**Work instruction**
How many of the lines below hold the word "margin"? Answer only with the number.

(Supplied records Opens)

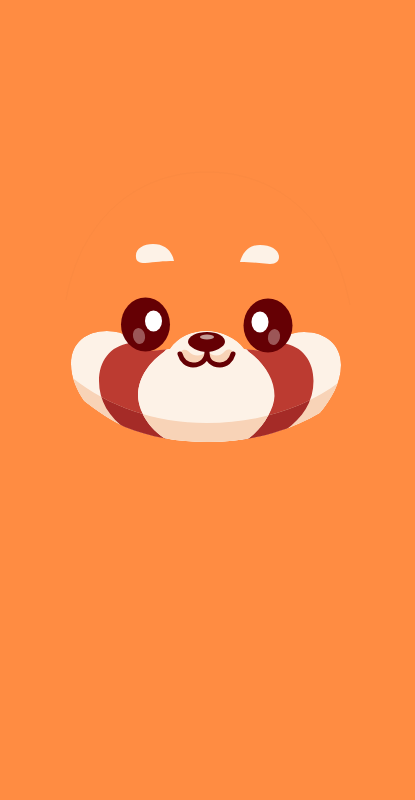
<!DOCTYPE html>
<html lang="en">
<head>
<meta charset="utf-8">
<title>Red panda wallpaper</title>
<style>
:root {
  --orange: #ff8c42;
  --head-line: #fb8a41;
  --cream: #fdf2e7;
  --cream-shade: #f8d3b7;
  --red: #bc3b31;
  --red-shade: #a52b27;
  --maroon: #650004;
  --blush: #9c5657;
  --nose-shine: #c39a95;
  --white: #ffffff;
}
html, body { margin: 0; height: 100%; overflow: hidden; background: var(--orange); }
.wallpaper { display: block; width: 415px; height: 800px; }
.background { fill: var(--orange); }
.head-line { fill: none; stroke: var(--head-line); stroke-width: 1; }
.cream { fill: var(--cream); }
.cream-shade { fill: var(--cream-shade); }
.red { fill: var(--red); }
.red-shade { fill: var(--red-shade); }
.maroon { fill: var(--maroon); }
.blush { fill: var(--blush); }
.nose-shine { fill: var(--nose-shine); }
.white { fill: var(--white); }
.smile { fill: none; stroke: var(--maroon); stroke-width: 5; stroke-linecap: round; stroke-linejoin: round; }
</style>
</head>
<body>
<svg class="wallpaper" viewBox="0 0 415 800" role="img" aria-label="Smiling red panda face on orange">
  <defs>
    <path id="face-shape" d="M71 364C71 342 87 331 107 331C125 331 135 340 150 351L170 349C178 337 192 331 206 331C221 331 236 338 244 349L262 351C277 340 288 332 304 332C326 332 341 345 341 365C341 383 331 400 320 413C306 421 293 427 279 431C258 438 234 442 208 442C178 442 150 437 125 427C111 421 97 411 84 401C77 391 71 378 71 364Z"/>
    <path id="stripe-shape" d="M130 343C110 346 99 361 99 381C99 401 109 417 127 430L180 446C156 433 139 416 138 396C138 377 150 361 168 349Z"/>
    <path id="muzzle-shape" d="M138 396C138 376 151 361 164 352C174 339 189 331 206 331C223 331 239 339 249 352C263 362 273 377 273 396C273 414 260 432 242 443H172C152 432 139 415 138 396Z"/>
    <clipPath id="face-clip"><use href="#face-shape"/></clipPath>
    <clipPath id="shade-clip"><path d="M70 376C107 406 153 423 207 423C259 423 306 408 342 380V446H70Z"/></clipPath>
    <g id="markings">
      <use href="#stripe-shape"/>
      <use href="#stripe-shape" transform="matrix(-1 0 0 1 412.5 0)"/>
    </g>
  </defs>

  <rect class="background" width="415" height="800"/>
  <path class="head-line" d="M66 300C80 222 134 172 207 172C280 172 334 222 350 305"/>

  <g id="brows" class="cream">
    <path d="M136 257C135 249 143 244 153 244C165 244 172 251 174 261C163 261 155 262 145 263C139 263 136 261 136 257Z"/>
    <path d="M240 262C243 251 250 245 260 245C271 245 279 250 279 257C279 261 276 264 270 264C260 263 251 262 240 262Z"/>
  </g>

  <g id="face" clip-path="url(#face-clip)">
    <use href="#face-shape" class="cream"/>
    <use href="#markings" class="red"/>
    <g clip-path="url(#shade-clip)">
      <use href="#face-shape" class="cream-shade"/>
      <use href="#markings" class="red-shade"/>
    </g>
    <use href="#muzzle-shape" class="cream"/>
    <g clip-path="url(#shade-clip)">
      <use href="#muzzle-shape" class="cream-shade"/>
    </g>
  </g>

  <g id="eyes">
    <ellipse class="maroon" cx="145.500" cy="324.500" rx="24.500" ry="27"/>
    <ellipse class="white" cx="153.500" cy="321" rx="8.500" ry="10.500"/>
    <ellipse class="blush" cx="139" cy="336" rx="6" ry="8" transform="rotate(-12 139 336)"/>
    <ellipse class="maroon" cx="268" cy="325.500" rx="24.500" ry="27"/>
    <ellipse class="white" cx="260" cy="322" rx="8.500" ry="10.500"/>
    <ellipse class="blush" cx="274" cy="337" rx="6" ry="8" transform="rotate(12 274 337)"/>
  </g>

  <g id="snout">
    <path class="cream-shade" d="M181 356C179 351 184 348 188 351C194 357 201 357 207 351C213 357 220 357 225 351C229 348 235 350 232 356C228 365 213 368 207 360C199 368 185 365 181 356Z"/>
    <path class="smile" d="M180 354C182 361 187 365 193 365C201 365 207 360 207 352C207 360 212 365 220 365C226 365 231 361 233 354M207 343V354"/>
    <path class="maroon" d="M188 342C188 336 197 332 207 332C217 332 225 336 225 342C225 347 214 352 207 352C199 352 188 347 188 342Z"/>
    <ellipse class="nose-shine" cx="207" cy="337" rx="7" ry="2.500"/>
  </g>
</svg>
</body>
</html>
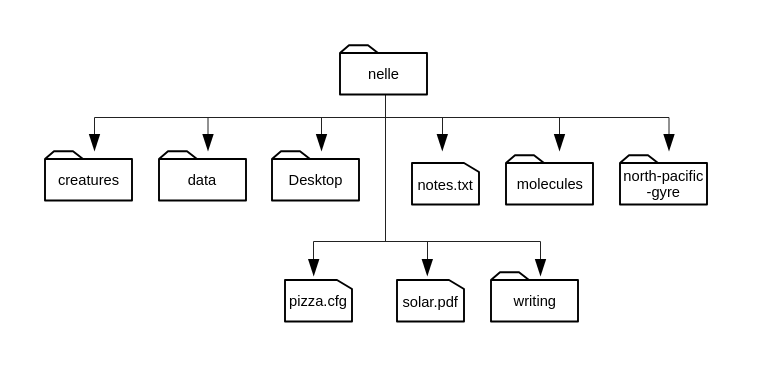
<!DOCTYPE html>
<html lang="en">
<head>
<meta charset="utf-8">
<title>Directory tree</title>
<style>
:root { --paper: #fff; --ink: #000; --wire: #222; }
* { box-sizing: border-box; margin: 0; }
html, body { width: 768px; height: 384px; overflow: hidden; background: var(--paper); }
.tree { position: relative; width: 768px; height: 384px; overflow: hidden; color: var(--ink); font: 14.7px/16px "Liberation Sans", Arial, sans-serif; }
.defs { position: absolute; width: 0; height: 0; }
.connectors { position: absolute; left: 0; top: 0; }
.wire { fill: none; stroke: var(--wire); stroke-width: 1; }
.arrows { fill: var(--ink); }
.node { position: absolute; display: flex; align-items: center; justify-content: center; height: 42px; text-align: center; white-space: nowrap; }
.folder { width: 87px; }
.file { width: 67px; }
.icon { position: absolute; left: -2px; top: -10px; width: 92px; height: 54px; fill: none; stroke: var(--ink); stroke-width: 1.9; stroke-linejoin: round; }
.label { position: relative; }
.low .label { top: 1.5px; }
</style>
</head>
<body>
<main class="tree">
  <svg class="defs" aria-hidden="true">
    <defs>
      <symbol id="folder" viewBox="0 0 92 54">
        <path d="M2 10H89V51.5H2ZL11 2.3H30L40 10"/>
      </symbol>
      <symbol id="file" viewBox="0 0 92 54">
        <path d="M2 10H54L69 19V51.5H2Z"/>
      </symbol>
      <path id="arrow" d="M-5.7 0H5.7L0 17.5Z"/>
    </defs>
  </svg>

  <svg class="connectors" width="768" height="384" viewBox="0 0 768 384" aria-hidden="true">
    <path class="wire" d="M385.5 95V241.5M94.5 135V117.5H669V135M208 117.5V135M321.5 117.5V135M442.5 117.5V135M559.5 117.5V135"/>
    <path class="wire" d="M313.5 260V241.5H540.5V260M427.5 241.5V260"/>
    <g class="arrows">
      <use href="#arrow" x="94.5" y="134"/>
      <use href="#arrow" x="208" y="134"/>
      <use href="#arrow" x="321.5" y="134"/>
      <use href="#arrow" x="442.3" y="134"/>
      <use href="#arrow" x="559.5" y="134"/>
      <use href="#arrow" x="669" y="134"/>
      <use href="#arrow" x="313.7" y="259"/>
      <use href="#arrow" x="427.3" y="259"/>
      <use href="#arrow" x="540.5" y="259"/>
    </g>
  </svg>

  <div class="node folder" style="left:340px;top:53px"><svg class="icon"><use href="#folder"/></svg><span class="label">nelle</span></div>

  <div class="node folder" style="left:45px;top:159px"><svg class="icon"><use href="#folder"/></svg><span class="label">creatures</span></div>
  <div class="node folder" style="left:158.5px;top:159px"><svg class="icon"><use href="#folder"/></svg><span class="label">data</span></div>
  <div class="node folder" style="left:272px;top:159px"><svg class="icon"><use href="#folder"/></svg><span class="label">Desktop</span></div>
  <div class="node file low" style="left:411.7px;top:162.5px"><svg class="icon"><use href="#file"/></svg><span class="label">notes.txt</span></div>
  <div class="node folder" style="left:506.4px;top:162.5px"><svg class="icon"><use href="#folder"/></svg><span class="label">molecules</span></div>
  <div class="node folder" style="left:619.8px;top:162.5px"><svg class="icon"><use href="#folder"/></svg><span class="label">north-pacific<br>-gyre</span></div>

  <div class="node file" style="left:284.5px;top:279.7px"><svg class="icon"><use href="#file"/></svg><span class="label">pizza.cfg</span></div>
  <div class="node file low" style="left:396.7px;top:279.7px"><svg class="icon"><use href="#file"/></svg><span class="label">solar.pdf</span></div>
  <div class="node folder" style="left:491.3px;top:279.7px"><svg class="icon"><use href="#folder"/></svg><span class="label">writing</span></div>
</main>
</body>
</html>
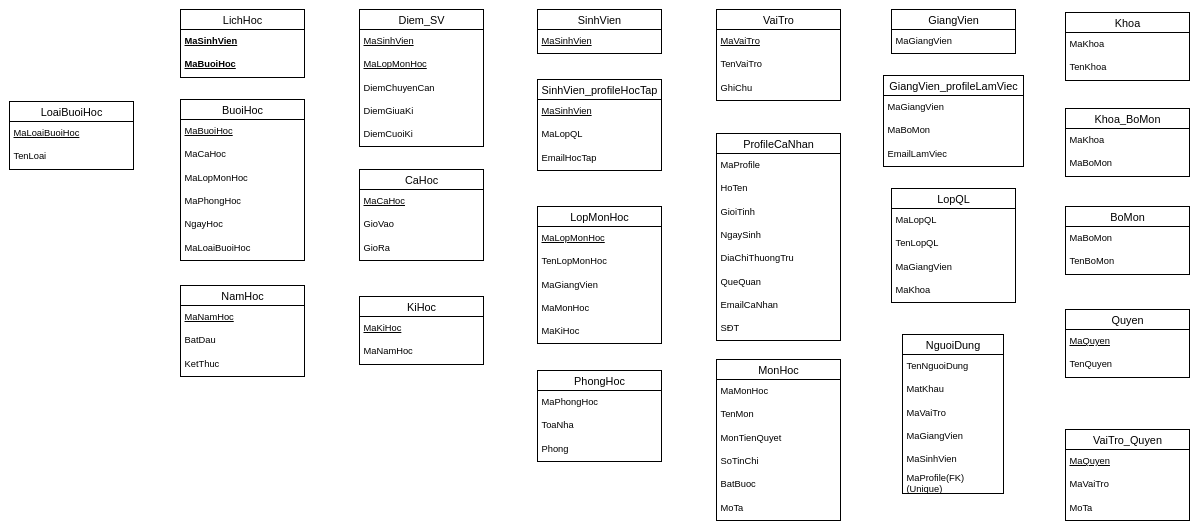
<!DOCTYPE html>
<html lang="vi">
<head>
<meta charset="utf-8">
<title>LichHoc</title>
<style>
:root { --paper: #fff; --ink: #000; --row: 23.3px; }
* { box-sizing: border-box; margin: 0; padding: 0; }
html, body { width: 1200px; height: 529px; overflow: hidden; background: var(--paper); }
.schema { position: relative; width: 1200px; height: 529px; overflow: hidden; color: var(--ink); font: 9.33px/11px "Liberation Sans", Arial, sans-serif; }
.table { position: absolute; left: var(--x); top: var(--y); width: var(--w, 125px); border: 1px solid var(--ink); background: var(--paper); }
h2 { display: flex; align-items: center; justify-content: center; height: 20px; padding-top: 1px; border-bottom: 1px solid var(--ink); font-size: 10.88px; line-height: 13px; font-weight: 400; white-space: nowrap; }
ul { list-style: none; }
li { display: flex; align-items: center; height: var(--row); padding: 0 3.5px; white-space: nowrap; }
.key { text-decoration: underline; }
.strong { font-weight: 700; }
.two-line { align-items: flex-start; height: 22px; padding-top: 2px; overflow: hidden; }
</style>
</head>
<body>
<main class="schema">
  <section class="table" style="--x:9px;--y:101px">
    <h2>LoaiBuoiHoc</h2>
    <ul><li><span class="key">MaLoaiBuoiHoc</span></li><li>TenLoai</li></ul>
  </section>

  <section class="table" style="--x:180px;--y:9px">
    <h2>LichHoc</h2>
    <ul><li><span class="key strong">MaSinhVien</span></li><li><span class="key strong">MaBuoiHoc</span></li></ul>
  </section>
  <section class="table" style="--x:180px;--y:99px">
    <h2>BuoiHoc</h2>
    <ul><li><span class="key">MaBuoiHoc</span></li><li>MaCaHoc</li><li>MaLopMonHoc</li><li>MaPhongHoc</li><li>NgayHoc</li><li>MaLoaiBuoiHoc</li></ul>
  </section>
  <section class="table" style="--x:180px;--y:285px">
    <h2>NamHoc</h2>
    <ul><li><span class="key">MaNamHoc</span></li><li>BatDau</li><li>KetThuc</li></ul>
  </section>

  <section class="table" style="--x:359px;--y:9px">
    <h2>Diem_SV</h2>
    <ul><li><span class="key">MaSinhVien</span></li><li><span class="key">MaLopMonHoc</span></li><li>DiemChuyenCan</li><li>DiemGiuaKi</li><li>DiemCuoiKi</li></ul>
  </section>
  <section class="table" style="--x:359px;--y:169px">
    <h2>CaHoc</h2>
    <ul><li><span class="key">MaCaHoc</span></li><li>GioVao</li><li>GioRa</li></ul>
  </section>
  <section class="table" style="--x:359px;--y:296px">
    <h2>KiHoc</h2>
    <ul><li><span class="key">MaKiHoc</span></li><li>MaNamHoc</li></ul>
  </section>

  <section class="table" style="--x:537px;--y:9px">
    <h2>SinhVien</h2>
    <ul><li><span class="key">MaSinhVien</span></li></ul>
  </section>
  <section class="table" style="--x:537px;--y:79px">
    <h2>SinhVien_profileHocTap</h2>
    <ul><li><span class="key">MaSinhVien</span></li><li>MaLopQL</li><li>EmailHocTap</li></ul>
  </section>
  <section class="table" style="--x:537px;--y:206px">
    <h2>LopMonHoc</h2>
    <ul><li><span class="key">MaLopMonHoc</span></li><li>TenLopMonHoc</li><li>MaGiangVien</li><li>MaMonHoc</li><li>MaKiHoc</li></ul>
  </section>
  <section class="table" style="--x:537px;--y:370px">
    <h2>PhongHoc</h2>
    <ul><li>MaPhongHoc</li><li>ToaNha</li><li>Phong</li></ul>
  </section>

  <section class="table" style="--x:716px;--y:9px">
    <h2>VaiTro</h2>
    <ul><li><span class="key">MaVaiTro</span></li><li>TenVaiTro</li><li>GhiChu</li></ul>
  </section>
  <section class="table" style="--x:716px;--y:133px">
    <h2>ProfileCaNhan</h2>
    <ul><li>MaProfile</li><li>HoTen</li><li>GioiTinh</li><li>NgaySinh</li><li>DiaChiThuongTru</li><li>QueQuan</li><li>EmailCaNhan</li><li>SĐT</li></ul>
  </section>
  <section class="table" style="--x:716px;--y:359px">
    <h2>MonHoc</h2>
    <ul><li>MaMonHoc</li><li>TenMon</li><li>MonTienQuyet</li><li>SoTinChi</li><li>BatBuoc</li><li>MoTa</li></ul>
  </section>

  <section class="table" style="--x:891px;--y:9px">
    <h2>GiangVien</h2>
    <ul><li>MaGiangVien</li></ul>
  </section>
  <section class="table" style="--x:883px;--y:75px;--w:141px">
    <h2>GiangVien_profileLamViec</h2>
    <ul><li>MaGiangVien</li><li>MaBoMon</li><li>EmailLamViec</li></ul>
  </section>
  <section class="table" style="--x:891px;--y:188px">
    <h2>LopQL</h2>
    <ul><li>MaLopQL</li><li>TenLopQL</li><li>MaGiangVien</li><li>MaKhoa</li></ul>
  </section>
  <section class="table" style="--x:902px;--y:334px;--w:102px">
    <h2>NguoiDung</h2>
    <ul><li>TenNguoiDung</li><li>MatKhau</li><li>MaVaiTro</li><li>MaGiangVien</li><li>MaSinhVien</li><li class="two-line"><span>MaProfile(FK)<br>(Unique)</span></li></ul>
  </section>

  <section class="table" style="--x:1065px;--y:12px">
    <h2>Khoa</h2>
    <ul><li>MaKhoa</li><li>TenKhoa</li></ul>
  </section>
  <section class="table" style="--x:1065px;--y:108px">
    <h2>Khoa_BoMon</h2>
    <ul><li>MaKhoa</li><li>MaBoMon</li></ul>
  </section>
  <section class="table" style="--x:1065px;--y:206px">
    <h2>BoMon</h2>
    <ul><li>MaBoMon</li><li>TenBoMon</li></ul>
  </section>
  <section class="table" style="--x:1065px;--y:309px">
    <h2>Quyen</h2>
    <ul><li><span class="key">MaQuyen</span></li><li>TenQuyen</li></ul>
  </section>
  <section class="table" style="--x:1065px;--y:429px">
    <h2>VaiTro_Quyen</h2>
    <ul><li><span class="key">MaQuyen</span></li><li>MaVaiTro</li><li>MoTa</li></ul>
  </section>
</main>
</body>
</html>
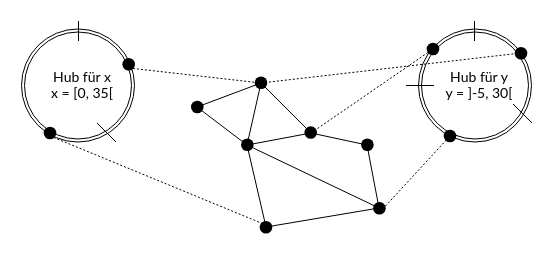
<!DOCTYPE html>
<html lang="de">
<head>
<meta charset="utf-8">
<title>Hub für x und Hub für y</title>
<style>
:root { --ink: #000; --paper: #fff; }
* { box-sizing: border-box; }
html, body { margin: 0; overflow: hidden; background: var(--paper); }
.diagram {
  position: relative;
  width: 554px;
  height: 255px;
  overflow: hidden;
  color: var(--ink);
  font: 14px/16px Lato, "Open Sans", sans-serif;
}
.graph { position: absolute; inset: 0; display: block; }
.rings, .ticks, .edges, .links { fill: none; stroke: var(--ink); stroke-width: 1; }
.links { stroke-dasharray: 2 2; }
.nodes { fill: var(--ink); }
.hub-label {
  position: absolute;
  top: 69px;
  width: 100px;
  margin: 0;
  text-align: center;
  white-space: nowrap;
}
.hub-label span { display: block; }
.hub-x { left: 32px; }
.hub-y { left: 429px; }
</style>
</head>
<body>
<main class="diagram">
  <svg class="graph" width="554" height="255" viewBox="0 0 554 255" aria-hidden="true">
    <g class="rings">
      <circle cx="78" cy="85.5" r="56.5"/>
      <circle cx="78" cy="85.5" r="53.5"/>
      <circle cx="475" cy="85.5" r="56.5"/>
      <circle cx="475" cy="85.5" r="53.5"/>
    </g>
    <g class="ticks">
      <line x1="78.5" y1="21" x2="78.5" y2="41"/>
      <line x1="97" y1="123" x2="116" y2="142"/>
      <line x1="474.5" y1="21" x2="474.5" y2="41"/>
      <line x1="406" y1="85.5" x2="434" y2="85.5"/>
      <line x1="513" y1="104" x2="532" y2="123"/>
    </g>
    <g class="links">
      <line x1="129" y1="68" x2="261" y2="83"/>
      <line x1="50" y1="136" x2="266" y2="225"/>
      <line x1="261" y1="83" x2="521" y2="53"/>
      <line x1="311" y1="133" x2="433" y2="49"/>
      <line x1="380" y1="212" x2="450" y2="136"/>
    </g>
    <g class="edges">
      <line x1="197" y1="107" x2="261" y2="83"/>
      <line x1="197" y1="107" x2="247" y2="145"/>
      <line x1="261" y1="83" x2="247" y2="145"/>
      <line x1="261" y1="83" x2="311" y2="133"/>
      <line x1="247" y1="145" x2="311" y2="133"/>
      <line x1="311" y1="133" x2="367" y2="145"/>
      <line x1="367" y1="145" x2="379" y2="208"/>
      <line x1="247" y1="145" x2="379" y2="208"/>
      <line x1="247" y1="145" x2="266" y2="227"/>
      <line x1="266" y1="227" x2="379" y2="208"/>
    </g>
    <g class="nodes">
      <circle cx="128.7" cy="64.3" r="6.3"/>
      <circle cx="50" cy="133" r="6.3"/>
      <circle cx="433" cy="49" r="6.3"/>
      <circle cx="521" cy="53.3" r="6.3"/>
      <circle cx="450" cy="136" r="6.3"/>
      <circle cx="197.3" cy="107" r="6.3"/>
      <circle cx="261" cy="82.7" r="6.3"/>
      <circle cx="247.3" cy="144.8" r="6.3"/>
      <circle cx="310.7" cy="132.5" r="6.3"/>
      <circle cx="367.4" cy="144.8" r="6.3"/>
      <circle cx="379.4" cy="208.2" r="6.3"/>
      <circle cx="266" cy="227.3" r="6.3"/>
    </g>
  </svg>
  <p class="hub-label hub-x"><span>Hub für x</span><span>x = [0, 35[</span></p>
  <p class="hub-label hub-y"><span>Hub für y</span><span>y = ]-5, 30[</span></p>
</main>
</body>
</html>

(Supplied records Closes)

**Your solution**
5